Cayeux holds onto the lead
Wild Coast - Defending champion Marc Cayeux took a one-shot lead at 13-under 197 into the final round of the Nashua Masters after his third-round five-under-par 65 on the par-70 Wild Coast Sun Country Club course.
He got three of his six birdies on the par three, and only a poorly played 14th resulted in his solitary bogey: "It's a tough hole in this wind," he said, "and I left myself with a very difficult putt after finishing up in the greenside bunker."
His five-under was an understated round on a day on which five other players shot 65s, including his nearest rival Darren Fichardt, who has been so near during the last two weekends on the Sunshine Tour. He was on 12-under 198.

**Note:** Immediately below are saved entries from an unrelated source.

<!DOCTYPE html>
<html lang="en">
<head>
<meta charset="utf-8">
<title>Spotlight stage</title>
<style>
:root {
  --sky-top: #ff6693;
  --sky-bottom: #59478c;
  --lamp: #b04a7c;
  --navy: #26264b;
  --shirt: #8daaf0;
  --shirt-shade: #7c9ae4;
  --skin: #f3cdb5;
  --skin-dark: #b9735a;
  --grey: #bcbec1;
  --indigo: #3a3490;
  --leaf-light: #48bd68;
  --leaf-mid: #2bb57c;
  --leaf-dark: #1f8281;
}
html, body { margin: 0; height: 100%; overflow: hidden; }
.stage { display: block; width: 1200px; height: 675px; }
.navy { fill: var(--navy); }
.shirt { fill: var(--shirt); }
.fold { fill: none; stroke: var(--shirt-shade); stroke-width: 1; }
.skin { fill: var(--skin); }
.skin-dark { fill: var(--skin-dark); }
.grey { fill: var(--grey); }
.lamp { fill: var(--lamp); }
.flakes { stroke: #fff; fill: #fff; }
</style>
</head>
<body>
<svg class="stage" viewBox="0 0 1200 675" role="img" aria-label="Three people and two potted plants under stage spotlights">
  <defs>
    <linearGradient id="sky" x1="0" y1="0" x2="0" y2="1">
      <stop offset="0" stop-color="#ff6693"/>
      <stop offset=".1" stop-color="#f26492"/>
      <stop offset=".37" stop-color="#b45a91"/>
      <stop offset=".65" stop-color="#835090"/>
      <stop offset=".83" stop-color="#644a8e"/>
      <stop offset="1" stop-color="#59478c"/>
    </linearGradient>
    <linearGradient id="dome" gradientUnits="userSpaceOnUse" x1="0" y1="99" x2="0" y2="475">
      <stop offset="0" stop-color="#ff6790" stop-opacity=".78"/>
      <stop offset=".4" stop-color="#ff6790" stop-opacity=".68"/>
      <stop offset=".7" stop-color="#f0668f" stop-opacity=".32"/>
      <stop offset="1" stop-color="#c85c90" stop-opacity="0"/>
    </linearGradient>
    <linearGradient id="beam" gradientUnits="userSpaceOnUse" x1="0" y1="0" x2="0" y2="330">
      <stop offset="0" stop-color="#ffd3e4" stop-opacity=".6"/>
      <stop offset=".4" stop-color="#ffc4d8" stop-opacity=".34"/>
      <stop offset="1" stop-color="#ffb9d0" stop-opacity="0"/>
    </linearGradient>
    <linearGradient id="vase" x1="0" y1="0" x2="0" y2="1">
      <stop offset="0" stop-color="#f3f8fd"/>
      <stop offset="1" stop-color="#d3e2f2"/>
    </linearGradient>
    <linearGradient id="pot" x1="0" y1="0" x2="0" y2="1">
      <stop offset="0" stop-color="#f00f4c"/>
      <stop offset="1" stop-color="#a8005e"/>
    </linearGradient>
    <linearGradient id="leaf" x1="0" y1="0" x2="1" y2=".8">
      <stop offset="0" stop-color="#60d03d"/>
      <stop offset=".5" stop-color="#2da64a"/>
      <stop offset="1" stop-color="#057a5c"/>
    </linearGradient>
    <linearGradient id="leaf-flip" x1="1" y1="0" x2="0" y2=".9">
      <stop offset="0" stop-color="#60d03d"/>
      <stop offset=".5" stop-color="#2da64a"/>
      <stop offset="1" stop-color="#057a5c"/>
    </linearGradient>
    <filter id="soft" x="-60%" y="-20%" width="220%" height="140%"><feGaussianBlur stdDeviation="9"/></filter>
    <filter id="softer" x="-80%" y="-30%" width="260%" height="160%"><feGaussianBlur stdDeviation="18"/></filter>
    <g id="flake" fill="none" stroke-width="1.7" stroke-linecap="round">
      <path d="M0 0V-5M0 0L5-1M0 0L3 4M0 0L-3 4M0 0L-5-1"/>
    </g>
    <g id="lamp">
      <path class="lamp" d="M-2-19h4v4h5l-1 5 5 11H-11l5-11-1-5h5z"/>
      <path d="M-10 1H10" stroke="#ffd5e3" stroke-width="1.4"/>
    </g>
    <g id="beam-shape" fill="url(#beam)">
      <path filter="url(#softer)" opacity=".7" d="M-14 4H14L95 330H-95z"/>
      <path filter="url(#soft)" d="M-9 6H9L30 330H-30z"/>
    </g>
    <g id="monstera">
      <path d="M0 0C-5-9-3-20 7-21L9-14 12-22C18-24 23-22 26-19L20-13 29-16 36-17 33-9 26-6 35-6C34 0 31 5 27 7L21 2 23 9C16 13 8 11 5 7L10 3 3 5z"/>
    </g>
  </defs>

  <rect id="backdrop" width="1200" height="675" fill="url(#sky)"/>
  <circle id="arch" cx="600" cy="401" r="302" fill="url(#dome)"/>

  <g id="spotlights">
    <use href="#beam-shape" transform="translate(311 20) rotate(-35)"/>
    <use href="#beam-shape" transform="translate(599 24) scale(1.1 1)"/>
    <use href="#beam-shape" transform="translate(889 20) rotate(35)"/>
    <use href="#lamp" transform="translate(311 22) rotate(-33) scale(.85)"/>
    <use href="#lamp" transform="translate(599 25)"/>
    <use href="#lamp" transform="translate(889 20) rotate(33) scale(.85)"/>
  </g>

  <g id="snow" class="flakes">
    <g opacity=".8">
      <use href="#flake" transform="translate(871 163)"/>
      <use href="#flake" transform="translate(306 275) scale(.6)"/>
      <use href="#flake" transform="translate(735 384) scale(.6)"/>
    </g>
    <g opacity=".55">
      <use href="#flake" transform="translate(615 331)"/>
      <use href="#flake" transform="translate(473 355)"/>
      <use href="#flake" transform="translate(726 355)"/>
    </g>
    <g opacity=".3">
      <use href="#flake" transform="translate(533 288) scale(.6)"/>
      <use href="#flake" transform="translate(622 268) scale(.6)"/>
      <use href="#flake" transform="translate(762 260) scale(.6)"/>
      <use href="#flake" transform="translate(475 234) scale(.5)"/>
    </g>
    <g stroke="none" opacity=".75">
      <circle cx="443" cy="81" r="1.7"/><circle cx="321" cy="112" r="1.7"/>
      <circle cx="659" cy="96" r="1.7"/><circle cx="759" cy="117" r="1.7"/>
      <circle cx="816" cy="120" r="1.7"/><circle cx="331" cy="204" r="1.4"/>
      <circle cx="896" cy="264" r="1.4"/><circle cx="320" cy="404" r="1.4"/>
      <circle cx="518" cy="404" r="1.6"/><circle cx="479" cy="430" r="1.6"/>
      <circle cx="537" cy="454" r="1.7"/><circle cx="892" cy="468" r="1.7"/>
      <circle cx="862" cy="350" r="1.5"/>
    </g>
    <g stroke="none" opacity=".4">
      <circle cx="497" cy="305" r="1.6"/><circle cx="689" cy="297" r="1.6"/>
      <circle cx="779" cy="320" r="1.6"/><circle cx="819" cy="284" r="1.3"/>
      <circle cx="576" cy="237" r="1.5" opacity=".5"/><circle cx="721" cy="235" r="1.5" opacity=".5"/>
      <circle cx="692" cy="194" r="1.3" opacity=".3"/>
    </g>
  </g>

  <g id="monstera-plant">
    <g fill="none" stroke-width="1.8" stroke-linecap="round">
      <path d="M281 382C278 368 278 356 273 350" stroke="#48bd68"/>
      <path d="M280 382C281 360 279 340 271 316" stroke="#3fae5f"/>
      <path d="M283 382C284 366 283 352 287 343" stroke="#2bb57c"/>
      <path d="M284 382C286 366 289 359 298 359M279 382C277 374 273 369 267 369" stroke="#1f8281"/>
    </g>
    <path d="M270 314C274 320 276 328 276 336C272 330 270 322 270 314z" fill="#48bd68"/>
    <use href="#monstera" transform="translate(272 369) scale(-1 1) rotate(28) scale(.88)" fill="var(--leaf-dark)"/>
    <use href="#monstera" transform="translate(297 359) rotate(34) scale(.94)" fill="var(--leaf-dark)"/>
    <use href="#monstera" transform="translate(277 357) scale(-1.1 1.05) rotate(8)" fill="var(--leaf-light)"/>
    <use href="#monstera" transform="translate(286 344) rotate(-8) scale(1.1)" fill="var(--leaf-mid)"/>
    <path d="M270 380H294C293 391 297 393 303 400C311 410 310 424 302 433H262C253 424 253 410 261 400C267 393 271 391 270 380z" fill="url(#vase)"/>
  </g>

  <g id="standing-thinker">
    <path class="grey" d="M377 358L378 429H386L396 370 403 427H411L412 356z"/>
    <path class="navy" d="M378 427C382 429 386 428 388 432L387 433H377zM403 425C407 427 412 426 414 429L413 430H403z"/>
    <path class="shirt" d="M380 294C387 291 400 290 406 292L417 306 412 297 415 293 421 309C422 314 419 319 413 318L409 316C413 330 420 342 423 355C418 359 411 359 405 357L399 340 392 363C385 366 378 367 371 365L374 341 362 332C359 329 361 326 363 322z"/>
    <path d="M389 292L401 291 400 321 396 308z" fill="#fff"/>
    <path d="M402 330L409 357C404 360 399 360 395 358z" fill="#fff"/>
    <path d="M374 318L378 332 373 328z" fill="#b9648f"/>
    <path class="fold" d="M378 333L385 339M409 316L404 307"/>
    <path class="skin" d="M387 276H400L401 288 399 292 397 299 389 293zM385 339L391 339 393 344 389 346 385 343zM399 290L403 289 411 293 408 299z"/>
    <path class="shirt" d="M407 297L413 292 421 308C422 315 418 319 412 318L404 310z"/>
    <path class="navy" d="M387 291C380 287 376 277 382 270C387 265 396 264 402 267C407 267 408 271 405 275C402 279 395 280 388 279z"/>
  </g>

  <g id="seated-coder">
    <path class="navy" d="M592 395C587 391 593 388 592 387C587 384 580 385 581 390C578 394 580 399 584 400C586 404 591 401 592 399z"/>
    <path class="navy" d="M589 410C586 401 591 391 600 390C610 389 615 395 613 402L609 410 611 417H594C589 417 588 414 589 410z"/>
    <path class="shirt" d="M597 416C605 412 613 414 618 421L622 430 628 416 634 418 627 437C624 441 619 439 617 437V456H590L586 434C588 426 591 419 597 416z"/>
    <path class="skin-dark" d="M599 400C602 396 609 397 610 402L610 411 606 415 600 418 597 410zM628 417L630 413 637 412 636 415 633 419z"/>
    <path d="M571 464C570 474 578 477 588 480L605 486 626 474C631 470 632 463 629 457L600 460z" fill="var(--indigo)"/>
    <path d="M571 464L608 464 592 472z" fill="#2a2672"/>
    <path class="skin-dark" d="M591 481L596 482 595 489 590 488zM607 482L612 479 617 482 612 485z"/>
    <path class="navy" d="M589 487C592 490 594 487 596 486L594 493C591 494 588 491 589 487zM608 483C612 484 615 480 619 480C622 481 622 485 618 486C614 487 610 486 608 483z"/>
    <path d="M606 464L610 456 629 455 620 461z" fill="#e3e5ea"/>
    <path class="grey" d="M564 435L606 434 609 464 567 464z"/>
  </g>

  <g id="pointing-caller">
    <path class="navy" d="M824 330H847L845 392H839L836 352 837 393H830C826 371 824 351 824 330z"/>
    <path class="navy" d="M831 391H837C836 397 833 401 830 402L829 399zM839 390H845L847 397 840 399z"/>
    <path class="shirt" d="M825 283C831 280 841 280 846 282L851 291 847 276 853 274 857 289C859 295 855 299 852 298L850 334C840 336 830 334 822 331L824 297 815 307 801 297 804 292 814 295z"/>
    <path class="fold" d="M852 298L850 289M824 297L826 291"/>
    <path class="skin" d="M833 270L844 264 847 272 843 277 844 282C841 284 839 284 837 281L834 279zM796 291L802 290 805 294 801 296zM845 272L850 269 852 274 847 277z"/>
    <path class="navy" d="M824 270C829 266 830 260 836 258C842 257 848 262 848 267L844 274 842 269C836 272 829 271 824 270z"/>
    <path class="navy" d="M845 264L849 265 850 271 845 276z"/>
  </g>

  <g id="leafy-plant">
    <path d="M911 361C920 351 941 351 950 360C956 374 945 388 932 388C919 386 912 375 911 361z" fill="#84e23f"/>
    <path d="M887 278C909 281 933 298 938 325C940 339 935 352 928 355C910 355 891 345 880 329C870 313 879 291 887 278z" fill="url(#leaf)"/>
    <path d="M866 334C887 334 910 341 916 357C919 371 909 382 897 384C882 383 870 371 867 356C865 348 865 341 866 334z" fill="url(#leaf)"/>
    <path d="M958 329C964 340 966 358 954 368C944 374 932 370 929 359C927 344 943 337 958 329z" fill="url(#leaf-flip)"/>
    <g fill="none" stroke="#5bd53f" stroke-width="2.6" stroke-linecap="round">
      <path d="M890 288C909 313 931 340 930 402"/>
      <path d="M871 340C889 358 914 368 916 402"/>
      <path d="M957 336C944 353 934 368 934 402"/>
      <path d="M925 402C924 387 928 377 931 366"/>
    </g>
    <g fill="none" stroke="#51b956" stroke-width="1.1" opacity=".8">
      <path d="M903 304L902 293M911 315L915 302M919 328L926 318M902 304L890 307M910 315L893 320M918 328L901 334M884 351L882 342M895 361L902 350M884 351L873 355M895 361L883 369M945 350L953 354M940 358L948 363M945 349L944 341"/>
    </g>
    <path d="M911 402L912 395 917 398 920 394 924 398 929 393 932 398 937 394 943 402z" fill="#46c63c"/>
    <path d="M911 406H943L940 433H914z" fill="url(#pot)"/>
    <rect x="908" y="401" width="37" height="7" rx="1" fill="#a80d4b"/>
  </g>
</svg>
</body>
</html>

"I really must try and close the deal," said Fichardt as he lamented missed opportunities.
"I picked up birdie on 14, which was good in the wind, and was close on 15 and 16," he said. "The miss on the par-five 16 was frustrating, because I hit a great drive, and had an eight iron in, but I three-putted."
He picked up a birdie on the short 17th, and then had a 12-metre putt on 18 run agonisingly close by the hole.
Scotland's David Drysdale was two shots behind Fichardt on 10-under 200 after his 67, and Jaco van Zyl, Tyrone van Aswegen and Titch Moore are bunched on nine-under 201.
Van Zyl's was the round of the day: His six-under 64 was unblemished by a bogey, and he didn't manage to get birdie on any of the six par-threes.
Van Aswegen's round was also an eye-opener: He finished with four consecutive birdies, and, had he not bogeyed the first and the 10th, he would have shot better than his 65 and been even higher on the board.
Moore had a frustrating time on the pesky 14th, under-clubbing his approach and then three-putting. He tried to make things up by taking the Tiger line over the water on the 16th, and dumped his ball in the hazard. He saved par, but the opportunity to go really low was gone, and his 65 left him four shots behind Cayeux.
Cayeux will play the final round with Fichardt and Drysdale, so he will be able to keep an eye on his nearest rivals. "I'd prefer to be level with them, or one behind, to be honest," he said. "But ultimately, you must play to win everything."